Rod Meade Sperry reflects on the compassion and difficulty of changing your diet to vegan.
Once upon a time, I was a vegan. That lasted maybe three months, max. I did better with vegetarianism – something like sixteen years or so. But I had a hard time with depression, and so started I started eating fish, so long as it was rich with Omega-3s. Then the circle widened to more fish, and then shellfish. Then, after some years, I started eating turkey, and so on…. Not a good vegan, no, but one hell of a backslider.
If you’re like me – an animal lover who’s trying to lessen suffering and cultivate a more compassionate mind – you might find that this all starts to feel more and more untenable. And so yesterday morning I said to my wife that I wanted to turn things back around, whatever that might ultimately mean.
(Being the wonderful and supportive person she is, she’s game.) I know it’s not going to be easy. But then, later in the day, I saw this article, titled “On Becoming a Vegan,” written by my friend the good Dr. Nicholas Ribush and published by Mandala magazine. As he writes there,
My attachment to meat prevented me from looking at the issue objectively. I hid behind my ignorance. But since the advent of YouTube, there’s really no excuse, nowhere to hide. Search for videos with the terms “meat cruelty,” “animal cruelty,” “beef cruelty,” “pig cruelty,” “chicken cruelty” and so forth and you’ll see.
The experience of watching these was what I imagine a realization must be like. Of course, I have no Dharma realizations; this was kind of a worldly one. A sudden, deep, life changing understanding that led me to declare to my wife, Wendy, “I’m never eating meat again. I want no part of this entire process.” I defy you to watch these videos and not be moved.
And: he’s stuck to it, even going all the way to veganism.

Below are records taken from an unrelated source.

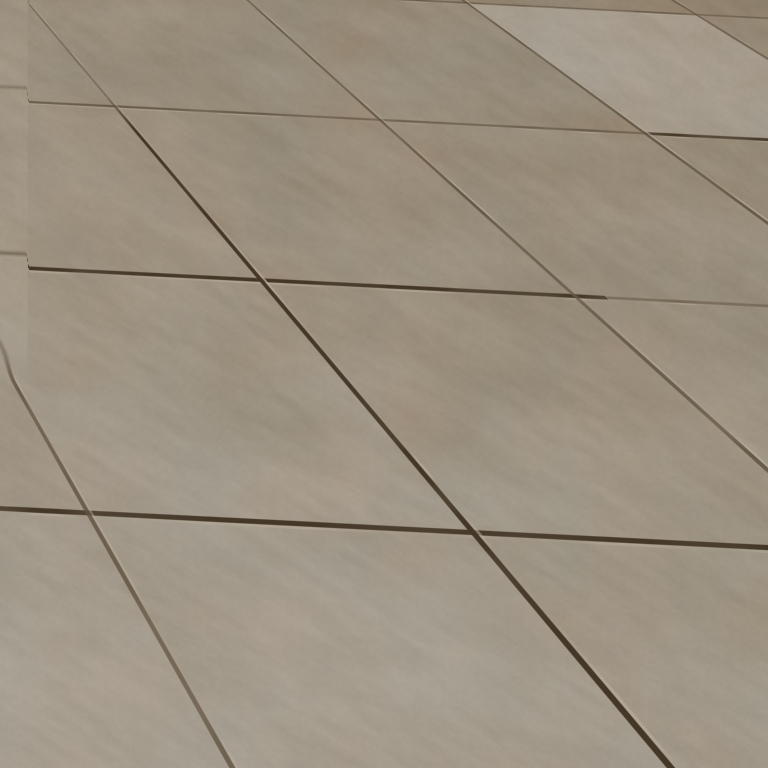
A Shadertoy shader for this texture:

```glsl
// Worn beige stone floor tiles with dark joints, seen in slanted perspective.

const vec3 WARM_STONE = vec3(0.575, 0.525, 0.452);
const vec3 PALE_STONE = vec3(0.655, 0.620, 0.565);
const vec3 JOINT_DARK = vec3(0.265, 0.215, 0.155);
const vec3 JOINT_WORN = vec3(0.440, 0.385, 0.310);
const vec3 EDGE_LIGHT = vec3(0.720, 0.675, 0.600);

float hash(vec2 p) {
    return fract(sin(dot(p, vec2(127.1, 311.7))) * 43758.5453);
}

float noise(vec2 p) {
    vec2 i = floor(p), f = fract(p);
    f = f * f * (3.0 - 2.0 * f);
    return mix(mix(hash(i), hash(i + vec2(1, 0)), f.x),
               mix(hash(i + vec2(0, 1)), hash(i + vec2(1, 1)), f.x), f.y);
}

float fbm(vec2 p) {
    float sum = 0.0, amp = 0.5;
    for (int i = 0; i < 5; i++) {
        sum += amp * noise(p);
        p = mat2(1.6, 1.2, -1.2, 1.6) * p + 7.3;
        amp *= 0.5;
    }
    return sum;
}

// Canvas position (y down) to tile coordinates: x counts columns, y counts rows.
vec2 floorCoord(vec2 p) {
    vec2 corner = vec2(0.1497, 0.1385);
    vec2 columnStep = vec2(0.3451, 0.0176);
    vec2 rowStep = vec2(0.1371, 0.1693);
    float recession = 0.156;
    return 1.0 + inverse(mat2(columnStep, rowStep + recession * p)) * (p - corner);
}

// Signed canvas distances to the nearest column joint and row joint.
vec2 jointDistance(vec2 p, vec2 grid) {
    float e = 0.001;
    vec2 dx = (floorCoord(p + vec2(e, 0)) - grid) / e;
    vec2 dy = (floorCoord(p + vec2(0, e)) - grid) / e;
    return (grid - round(grid)) / sqrt(dx * dx + dy * dy);
}

float band(float d, float halfWidth, float blur) {
    return 1.0 - smoothstep(halfWidth - blur, halfWidth + blur, abs(d));
}

// Stone tint: paler toward the near left, with clouds, streaks and per-tile shifts.
vec3 stone(vec2 p, vec2 grid) {
    vec2 tile = floor(grid);
    float pale = 0.2 + 0.75 * p.y - 0.27 * (p.x - 0.3);
    pale += 0.12 * (hash(tile + 3.0) - 0.5);
    pale += 0.75 * float(tile == vec2(3, 0)) - 0.3 * float(tile.y < 0.0);
    pale += 0.7 * (fbm(grid * vec2(3.0, 4.0) + tile * 5.7) - 0.48);

    vec2 along = mat2(0.85, -0.53, 0.53, 0.85) * p;
    float streak = fbm(along * vec2(22.0, 85.0)) - 0.48;
    float grain = noise(p * 230.0) - 0.5;
    float blush = fbm(p * 11.0 + 31.0) - 0.48;
    vec3 color = mix(WARM_STONE, PALE_STONE, clamp(pale, -0.2, 1.15));
    return color + 0.045 * streak + 0.012 * grain + blush * vec3(0.03, -0.005, -0.02);
}

// Lays one joint over the color: a dark gap with a chipped light rim beside it.
vec3 addJoint(vec3 color, float d, float halfWidth, float depth, float chips, float blur) {
    float rim = band(d - halfWidth * 1.5, halfWidth * 0.6, blur);
    color = mix(color, EDGE_LIGHT, rim * chips);
    vec3 gap = mix(JOINT_WORN, JOINT_DARK, depth);
    return mix(color, gap, band(d, halfWidth, blur) * mix(0.72, 1.0, depth));
}

void mainImage(out vec4 fragColor, in vec2 fragCoord) {
    vec2 p = fragCoord / iResolution.xy;
    p.y = 1.0 - p.y;

    // A narrow strip at the far left is slipped upward and faded.
    float strip = (1.0 - smoothstep(0.034, 0.038, p.x)) * (1.0 - smoothstep(0.45, 0.5, p.y));
    vec2 q = p + vec2(0.0, 0.018 * strip);
    vec2 grid = floorCoord(q);
    vec2 line = round(grid);
    vec2 d = jointDistance(q, grid);

    vec3 color = stone(p, grid) + 0.02 * strip;

    // Joint depth differs by line and by segment, and chips run along it.
    float columnDepth = line.x == 1.0 ? smoothstep(0.9, 1.2, grid.y) : 0.3;
    float rowDepth = line.y >= 2.0 ? 0.9 : 0.25;
    rowDepth *= 1.0 - 0.95 * float(line.y == 2.0 && grid.x > 2.1);
    rowDepth += 0.6 * float(line.y == 1.0 && grid.x > 3.0);
    vec2 wear = vec2(noise(vec2(grid.y * 9.0, line.x * 17.0)),
                     noise(vec2(grid.x * 9.0, line.y * 23.0 + 5.0)));
    vec2 chips = smoothstep(0.35, 0.95, wear) * vec2(0.7, 0.5) + 0.08;
    vec2 depth = clamp(vec2(columnDepth, rowDepth) + 0.3 * (wear - 0.5), 0.0, 1.0);
    depth *= 1.0 - 0.7 * strip;

    float blur = max(0.0011, 0.75 / iResolution.y) + 0.003 * strip;
    vec2 halfWidth = (0.0013 + 0.0027 * p.y) * mix(vec2(0.75), vec2(1.05), depth);
    color = addJoint(color, d.y, halfWidth.y, depth.y, chips.y, blur);
    color = addJoint(color, d.x, halfWidth.x, depth.x, chips.x, blur);

    fragColor = vec4(clamp(color, 0.0, 1.0), 1.0);
}
```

Much of what Dr. Nick is saying comes from his Tibetan Buddhist perspective – which you may or may not relate to, but the main thing is that it’s born of A) facts about the very ugly truth about meat and animal-products, and B) a truly positive motivation. It’s inspiring, and he includes a couple of helpful links for those who want to explore alternative ways of feeding themselves.